In 2010 the company recorded an emission score of 34 on its internal normalized production index, where a score of 100 indicates levels identical to those in 2000. In 2011 this figure dropped to 21. These figures mean that the company’s emissions on a per-chip basis fell 39 percent year-on-year, the report states.
In 2011, Intel’s Scope 1 and Scope 2 emissions totaled 3.2 million metric tons of carbon dioxide equivalent. Some 1 million of those metric tons of CO2e came from Scope 1 emissions. Around 1.4 million tons of the company’s emissions were offset with the purchase of renewable energy credits, the report says.
In 2011, Intel used 5.3 billion kWh of electricity, up by two percent from 5.2 billion kWh in 2010. However, when normalized against chip production, the company’s energy use flatlined year-on-year, and Intel’s energy use declined 19 percent from 2010 to 2011 when normalized against revenue, the report says. In 2011, the company used 1.66 kWh per dollar of revenue, down from 2.06 kWh per dollar in 2010.

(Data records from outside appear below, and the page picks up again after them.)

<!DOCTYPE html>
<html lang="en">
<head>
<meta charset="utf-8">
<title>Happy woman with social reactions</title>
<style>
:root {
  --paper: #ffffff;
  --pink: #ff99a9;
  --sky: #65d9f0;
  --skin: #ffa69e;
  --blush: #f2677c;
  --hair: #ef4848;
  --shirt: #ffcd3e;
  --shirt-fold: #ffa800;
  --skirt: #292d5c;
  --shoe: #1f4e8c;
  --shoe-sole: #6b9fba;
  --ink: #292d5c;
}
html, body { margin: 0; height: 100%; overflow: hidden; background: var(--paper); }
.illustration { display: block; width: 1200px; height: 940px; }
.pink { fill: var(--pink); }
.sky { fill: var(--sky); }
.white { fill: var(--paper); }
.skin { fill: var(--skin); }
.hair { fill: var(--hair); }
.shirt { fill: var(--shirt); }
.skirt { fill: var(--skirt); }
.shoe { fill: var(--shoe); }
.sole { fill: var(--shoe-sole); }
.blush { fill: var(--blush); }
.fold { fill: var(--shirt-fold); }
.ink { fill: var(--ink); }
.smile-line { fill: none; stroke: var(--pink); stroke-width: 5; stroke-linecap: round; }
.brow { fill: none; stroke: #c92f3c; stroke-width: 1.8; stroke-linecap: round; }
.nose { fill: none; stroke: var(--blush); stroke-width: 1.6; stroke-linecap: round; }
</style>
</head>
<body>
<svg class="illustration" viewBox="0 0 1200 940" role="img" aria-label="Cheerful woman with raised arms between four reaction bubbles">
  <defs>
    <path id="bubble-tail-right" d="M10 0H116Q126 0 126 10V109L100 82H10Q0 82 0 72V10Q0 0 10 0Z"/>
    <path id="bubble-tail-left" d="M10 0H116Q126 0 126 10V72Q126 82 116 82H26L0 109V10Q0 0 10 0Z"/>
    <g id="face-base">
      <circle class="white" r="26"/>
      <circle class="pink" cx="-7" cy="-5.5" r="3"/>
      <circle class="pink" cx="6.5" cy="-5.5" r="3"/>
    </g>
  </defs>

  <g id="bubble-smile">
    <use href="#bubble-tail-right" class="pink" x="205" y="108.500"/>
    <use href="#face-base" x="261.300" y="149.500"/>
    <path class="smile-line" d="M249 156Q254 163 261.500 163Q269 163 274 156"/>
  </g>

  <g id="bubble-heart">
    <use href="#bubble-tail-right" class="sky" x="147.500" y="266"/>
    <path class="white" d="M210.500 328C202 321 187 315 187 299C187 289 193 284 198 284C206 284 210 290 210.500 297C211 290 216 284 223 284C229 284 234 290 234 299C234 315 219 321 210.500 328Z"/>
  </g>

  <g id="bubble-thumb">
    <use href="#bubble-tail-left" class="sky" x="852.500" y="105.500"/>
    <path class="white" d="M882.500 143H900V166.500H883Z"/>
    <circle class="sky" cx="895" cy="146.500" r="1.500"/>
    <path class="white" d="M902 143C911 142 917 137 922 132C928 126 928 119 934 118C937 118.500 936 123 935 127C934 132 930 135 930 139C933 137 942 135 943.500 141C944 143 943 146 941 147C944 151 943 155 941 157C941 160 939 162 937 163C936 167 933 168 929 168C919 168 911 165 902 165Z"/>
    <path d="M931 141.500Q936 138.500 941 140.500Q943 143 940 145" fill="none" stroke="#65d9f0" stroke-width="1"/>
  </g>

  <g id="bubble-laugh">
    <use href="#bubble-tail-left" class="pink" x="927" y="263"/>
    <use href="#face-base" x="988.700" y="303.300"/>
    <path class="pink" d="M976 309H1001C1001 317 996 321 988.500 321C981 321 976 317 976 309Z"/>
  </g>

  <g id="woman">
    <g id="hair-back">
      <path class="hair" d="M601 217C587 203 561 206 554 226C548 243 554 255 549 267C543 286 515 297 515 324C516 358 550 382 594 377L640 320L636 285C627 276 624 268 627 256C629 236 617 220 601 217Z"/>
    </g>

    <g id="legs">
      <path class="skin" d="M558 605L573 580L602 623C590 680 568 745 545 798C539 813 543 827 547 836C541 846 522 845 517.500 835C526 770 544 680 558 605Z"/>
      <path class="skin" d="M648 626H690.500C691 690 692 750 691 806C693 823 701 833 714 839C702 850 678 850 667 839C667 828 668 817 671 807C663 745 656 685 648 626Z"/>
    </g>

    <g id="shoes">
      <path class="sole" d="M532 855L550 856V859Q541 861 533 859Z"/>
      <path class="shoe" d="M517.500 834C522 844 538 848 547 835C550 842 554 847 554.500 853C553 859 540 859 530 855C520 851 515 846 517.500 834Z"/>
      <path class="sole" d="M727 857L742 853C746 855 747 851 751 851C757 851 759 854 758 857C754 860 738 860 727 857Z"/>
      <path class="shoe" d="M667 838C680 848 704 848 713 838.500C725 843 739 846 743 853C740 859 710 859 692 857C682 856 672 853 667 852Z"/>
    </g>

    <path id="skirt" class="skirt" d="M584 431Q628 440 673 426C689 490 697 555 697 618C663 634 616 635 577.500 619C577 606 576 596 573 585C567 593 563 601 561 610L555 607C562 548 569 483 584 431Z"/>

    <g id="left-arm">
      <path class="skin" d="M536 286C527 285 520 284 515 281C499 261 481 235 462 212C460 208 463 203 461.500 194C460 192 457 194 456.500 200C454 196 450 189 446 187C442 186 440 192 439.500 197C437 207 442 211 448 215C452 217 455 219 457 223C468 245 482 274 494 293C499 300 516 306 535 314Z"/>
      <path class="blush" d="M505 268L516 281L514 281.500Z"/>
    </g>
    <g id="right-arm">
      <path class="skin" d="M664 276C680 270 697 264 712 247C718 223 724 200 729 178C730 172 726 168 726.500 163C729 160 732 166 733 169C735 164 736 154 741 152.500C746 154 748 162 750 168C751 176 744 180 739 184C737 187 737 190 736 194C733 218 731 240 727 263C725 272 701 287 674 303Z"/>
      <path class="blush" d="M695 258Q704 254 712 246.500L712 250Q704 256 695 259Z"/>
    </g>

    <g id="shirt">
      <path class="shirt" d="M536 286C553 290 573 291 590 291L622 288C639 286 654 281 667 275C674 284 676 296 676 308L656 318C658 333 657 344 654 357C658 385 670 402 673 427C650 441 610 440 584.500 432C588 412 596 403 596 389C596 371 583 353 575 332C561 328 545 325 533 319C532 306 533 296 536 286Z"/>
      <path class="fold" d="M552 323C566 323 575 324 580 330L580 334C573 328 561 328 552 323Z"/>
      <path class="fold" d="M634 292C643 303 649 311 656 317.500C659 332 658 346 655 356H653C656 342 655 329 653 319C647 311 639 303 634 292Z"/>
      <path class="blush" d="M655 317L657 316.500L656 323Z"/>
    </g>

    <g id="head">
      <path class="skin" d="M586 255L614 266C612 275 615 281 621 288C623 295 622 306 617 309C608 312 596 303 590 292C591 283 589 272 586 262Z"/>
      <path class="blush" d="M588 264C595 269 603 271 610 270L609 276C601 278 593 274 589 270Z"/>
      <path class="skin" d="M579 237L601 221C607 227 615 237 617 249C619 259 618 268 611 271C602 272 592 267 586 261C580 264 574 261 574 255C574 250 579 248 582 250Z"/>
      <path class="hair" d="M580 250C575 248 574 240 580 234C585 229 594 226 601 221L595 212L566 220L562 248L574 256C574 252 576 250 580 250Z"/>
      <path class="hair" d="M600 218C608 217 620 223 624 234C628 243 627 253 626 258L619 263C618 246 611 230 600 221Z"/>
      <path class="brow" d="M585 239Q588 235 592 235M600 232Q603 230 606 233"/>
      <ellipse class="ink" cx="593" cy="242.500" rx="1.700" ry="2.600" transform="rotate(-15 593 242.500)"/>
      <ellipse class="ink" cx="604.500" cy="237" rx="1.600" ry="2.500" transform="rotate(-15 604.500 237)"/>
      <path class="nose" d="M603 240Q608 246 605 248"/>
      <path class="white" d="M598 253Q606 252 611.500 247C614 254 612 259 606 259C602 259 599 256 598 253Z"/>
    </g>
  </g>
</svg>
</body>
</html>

The company has pledged to achieve additional energy savings of 1.4 billion kWh from 2012 to 2015, and publish additional energy conservation targets for 2016-2020 in its 2012 report. Intel also committed to increasing the energy efficiency of its notebook computers and data center products by 25 times by 2020, from 2010 levels.
In 2011, the company invested $13 million in resource conservation and efficiency projects aimed at reducing its energy use. Projects included more efficient lighting and system controls; boiler and chilled-water system improvements; and more efficient HVAC and heat recovery improvements in its labs. Intel says it has invested $58 million in such projects since 2001. In 2011, these projects reduced energy costs by $10.9 million, the company says.
For the past four years, Intel has been recognized as the country’s largest voluntary purchaser of green power, under the U.S. Environmental Protection Agency’s Green Power Partnership program. Since 2009, Intel has collaborated with third parties to complete 15 solar electric installations across nine Intel campuses in Arizona, California, New Mexico, Oregon, Israel and Vietnam – collectively generating more than 5 million kWh per year of solar energy.